***** MATERIAL TO PROCESS

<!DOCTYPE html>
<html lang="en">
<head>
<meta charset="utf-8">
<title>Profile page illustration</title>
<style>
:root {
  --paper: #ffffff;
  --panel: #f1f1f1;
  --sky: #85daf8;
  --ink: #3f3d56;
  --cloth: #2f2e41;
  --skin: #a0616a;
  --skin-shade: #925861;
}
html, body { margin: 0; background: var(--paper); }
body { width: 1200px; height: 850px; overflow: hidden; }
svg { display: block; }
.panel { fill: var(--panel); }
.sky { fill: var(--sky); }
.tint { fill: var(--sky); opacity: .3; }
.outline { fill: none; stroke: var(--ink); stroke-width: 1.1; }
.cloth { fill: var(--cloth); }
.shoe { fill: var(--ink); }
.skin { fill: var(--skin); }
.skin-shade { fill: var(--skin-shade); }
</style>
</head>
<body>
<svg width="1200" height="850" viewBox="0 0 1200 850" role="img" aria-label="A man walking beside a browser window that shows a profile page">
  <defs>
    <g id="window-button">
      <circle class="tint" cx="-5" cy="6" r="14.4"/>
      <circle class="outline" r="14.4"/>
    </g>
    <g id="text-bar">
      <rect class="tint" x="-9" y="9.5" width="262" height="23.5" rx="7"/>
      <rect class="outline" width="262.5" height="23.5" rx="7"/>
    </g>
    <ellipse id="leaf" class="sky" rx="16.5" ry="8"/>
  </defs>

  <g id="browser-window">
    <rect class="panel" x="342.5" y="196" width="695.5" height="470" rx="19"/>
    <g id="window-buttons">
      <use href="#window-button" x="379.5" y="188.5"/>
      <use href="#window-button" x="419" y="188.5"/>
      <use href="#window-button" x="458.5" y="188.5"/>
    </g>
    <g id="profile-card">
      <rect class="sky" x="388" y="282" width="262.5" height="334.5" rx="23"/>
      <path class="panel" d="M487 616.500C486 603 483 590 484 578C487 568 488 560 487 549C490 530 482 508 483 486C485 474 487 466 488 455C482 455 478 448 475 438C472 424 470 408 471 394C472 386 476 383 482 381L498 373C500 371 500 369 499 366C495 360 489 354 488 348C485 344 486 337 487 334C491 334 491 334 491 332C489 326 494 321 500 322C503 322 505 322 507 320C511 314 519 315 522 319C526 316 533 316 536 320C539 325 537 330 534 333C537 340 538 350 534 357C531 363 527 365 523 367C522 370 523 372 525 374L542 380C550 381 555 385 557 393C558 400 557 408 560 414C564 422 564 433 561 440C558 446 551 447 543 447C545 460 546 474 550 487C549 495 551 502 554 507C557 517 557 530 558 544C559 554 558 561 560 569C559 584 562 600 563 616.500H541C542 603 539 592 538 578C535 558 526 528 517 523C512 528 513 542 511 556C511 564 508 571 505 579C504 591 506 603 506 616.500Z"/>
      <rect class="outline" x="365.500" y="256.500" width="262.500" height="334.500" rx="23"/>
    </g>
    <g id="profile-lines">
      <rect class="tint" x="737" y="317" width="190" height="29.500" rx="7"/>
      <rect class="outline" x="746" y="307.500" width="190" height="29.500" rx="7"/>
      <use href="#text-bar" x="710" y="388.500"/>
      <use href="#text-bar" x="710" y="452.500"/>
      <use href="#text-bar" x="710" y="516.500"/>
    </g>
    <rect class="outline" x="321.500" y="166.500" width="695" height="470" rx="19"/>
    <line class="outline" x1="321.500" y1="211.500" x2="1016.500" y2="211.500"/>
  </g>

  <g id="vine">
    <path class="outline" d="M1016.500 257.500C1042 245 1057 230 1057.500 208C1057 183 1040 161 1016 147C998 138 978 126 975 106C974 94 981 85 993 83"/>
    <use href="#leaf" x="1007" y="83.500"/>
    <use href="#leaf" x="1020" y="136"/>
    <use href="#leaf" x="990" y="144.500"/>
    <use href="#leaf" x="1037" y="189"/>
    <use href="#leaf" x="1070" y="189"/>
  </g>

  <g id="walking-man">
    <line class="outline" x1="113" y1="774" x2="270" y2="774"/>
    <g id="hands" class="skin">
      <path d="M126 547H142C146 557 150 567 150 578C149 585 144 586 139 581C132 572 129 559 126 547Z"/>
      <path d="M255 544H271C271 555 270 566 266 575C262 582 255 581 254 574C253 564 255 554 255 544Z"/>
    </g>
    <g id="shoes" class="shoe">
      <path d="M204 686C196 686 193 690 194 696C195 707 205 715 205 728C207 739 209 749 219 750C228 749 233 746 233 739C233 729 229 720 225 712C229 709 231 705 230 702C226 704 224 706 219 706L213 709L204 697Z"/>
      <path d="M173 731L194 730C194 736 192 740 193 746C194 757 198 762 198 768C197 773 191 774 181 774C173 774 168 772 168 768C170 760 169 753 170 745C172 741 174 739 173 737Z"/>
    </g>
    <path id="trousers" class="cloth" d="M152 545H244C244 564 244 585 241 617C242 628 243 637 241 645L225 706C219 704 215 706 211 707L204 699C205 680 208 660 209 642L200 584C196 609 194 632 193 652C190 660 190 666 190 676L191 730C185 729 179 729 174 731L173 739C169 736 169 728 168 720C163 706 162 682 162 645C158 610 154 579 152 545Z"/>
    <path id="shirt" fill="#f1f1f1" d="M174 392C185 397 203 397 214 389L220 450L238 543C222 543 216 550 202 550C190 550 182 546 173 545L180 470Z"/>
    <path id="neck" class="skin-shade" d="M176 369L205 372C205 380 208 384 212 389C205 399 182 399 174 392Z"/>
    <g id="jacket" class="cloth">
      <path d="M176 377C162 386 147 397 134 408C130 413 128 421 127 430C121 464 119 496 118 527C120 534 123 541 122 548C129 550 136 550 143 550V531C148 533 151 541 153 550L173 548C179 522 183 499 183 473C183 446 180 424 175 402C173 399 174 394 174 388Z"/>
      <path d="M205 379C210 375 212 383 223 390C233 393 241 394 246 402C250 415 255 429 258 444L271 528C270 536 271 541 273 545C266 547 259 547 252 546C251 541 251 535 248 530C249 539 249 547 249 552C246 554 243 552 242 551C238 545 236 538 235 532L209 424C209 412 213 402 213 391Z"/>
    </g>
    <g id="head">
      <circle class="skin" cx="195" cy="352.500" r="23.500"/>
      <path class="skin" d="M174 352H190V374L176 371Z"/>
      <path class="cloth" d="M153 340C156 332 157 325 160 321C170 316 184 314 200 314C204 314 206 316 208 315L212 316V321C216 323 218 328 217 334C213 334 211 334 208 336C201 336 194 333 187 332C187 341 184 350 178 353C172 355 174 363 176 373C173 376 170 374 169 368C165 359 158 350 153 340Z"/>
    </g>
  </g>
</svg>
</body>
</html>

**********
***** MATERIAL TO PROCESS

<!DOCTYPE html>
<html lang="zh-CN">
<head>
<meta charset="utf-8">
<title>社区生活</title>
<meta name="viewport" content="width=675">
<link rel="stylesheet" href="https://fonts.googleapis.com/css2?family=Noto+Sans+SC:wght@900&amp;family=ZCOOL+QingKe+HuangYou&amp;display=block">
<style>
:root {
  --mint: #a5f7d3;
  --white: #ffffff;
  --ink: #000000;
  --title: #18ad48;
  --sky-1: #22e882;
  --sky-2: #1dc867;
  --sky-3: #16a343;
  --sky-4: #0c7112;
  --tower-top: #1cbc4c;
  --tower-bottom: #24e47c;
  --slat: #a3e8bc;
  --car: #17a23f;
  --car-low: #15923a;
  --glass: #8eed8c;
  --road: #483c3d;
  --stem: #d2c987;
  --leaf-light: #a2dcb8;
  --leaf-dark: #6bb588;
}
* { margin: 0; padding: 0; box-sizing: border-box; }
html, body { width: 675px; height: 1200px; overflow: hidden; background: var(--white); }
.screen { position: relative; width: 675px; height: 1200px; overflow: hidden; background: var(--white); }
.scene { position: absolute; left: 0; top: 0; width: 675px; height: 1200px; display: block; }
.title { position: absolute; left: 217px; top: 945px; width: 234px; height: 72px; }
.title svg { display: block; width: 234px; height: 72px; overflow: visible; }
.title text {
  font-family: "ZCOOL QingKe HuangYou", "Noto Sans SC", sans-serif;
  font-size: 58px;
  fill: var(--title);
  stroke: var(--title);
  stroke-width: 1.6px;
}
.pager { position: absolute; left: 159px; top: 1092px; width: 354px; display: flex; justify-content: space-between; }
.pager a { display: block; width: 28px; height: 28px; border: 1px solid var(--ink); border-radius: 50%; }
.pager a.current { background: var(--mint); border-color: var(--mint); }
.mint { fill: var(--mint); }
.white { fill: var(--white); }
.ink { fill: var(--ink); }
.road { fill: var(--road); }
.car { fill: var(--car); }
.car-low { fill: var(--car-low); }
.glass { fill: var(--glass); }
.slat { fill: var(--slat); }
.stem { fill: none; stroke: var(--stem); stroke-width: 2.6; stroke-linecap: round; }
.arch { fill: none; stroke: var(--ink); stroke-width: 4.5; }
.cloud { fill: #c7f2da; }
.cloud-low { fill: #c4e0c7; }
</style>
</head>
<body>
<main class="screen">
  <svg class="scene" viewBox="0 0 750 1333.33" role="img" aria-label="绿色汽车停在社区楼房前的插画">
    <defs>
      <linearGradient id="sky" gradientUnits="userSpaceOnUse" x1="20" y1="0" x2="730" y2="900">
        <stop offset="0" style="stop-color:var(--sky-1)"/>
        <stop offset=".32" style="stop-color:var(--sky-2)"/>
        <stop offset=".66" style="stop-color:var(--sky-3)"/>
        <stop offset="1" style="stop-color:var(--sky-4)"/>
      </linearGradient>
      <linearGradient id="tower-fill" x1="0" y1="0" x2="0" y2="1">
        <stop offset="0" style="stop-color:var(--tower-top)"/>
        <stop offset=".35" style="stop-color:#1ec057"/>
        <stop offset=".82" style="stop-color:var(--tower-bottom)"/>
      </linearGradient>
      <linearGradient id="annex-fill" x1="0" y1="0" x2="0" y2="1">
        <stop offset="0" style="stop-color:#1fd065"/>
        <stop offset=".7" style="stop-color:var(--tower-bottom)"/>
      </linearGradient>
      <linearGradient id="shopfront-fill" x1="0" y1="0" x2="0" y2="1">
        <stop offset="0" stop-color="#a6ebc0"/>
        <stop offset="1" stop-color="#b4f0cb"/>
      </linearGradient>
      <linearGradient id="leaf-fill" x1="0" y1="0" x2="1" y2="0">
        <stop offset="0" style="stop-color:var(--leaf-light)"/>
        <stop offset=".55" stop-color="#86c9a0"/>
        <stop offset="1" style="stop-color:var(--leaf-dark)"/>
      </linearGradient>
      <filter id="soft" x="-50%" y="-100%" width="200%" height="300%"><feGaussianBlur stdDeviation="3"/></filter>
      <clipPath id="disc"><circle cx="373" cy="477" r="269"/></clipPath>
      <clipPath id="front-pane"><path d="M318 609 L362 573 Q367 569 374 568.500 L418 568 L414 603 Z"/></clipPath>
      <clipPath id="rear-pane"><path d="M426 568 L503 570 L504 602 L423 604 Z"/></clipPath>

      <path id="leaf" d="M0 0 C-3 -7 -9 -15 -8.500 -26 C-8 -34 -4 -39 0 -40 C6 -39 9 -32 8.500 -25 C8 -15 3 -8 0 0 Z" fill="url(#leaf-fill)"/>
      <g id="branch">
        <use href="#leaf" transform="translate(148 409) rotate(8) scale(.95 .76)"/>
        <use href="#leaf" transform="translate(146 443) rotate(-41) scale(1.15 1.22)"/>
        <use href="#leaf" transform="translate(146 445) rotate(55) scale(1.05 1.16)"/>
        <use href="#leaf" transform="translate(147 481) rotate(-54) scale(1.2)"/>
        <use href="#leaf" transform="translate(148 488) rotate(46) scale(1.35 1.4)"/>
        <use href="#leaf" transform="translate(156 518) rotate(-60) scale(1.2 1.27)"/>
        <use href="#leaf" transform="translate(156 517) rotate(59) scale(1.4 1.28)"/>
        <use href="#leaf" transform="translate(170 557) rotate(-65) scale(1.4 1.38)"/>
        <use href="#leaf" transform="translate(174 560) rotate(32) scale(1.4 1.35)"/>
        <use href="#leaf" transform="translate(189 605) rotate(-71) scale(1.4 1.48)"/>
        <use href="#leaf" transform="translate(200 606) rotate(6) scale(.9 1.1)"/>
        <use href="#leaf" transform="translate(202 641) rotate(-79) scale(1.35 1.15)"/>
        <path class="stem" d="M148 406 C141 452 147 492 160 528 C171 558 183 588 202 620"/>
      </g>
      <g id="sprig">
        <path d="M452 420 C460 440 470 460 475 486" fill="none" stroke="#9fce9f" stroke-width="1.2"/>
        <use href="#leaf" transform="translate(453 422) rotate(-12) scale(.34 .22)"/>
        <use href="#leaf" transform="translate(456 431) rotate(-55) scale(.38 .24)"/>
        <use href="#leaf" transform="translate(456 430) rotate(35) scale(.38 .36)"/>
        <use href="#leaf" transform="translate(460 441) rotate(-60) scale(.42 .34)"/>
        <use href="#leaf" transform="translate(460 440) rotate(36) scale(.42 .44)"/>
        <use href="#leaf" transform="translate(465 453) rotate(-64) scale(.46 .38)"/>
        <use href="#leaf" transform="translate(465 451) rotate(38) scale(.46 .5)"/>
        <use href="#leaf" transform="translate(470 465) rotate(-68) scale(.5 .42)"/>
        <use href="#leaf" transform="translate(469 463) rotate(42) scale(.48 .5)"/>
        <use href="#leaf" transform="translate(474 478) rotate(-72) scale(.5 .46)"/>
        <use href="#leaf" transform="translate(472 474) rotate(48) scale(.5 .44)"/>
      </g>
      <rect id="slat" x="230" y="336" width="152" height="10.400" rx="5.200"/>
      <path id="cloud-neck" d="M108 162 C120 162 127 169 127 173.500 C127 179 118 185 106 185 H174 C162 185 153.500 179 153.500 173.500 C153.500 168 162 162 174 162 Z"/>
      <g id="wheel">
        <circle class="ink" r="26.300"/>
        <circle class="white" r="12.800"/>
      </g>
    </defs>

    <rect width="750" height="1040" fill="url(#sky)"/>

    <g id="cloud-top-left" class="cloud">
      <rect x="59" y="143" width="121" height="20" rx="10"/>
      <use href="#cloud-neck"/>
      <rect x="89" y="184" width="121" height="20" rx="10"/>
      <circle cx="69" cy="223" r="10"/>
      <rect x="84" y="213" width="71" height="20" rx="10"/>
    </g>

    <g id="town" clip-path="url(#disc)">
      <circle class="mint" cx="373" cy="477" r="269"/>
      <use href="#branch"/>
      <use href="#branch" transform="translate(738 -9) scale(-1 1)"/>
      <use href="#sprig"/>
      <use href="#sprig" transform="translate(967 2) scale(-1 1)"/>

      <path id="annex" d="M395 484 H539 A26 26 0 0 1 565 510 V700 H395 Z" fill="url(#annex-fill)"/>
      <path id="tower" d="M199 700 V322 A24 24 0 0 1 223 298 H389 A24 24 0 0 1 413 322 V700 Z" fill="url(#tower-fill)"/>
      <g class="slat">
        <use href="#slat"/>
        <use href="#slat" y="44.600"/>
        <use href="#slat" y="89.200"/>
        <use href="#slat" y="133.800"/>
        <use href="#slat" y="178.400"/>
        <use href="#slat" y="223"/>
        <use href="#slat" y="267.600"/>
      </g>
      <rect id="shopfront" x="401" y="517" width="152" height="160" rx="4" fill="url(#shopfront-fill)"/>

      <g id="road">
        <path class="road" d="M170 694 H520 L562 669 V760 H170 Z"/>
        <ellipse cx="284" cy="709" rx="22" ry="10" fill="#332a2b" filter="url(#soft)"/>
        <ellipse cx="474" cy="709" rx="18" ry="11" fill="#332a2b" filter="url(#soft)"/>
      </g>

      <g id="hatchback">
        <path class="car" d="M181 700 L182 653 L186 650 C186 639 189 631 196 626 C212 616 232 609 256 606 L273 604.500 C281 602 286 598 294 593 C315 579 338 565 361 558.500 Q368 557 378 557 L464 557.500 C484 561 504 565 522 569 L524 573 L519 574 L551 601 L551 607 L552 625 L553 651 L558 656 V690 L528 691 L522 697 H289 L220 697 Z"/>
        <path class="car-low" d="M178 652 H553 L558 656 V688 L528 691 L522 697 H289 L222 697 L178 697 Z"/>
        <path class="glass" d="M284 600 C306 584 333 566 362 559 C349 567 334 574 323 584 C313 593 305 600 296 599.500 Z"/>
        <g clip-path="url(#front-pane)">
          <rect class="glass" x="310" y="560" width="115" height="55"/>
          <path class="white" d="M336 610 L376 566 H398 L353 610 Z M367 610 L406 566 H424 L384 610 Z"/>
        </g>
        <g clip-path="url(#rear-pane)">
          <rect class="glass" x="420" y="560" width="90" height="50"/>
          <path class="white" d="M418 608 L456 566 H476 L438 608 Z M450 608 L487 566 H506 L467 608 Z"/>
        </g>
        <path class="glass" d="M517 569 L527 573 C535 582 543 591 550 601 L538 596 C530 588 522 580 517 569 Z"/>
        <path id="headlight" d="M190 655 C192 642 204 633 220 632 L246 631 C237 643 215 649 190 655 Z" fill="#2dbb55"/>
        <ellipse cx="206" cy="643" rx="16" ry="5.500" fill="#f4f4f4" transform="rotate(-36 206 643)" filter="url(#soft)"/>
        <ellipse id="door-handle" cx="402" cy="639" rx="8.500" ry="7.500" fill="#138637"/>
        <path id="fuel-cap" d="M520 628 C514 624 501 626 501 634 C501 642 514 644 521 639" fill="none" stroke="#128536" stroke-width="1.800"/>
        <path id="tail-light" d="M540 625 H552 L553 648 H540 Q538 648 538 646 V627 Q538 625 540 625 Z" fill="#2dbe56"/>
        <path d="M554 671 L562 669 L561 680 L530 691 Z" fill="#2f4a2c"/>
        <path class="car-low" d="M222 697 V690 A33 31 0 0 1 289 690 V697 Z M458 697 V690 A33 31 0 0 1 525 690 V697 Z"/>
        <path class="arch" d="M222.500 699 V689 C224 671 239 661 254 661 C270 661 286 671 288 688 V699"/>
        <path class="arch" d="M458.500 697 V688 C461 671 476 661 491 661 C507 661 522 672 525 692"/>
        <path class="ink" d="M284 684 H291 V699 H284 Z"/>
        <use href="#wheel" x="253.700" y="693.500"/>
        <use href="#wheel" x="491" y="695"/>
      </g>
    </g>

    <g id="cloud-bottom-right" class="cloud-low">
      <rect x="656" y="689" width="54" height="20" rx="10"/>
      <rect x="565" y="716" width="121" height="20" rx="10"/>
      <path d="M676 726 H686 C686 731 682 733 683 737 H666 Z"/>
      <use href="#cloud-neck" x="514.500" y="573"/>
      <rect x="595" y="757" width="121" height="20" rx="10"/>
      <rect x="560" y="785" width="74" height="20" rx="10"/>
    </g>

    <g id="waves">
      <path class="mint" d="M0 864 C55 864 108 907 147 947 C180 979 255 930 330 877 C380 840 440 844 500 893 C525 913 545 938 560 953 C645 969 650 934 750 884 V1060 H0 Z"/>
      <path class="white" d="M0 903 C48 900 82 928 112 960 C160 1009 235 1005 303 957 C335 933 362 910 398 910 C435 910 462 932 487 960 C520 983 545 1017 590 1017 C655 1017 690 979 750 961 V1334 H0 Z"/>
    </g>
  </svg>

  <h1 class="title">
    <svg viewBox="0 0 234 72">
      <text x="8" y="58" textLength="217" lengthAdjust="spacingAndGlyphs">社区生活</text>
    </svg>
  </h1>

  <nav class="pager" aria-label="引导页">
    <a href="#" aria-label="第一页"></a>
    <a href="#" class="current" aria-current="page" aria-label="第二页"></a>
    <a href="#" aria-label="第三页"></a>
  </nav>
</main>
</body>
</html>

**********

WORK TASK:
When you reach the line containing "409) rotate(8) scale(.95" in the data above, start copying exactly, and stop after the line containing "488) rotate(46) scale(1.35".

EXERCISE SOLUTION:
        <use href="#leaf" transform="translate(148 409) rotate(8) scale(.95 .76)"/>
        <use href="#leaf" transform="translate(146 443) rotate(-41) scale(1.15 1.22)"/>
        <use href="#leaf" transform="translate(146 445) rotate(55) scale(1.05 1.16)"/>
        <use href="#leaf" transform="translate(147 481) rotate(-54) scale(1.2)"/>
        <use href="#leaf" transform="translate(148 488) rotate(46) scale(1.35 1.4)"/>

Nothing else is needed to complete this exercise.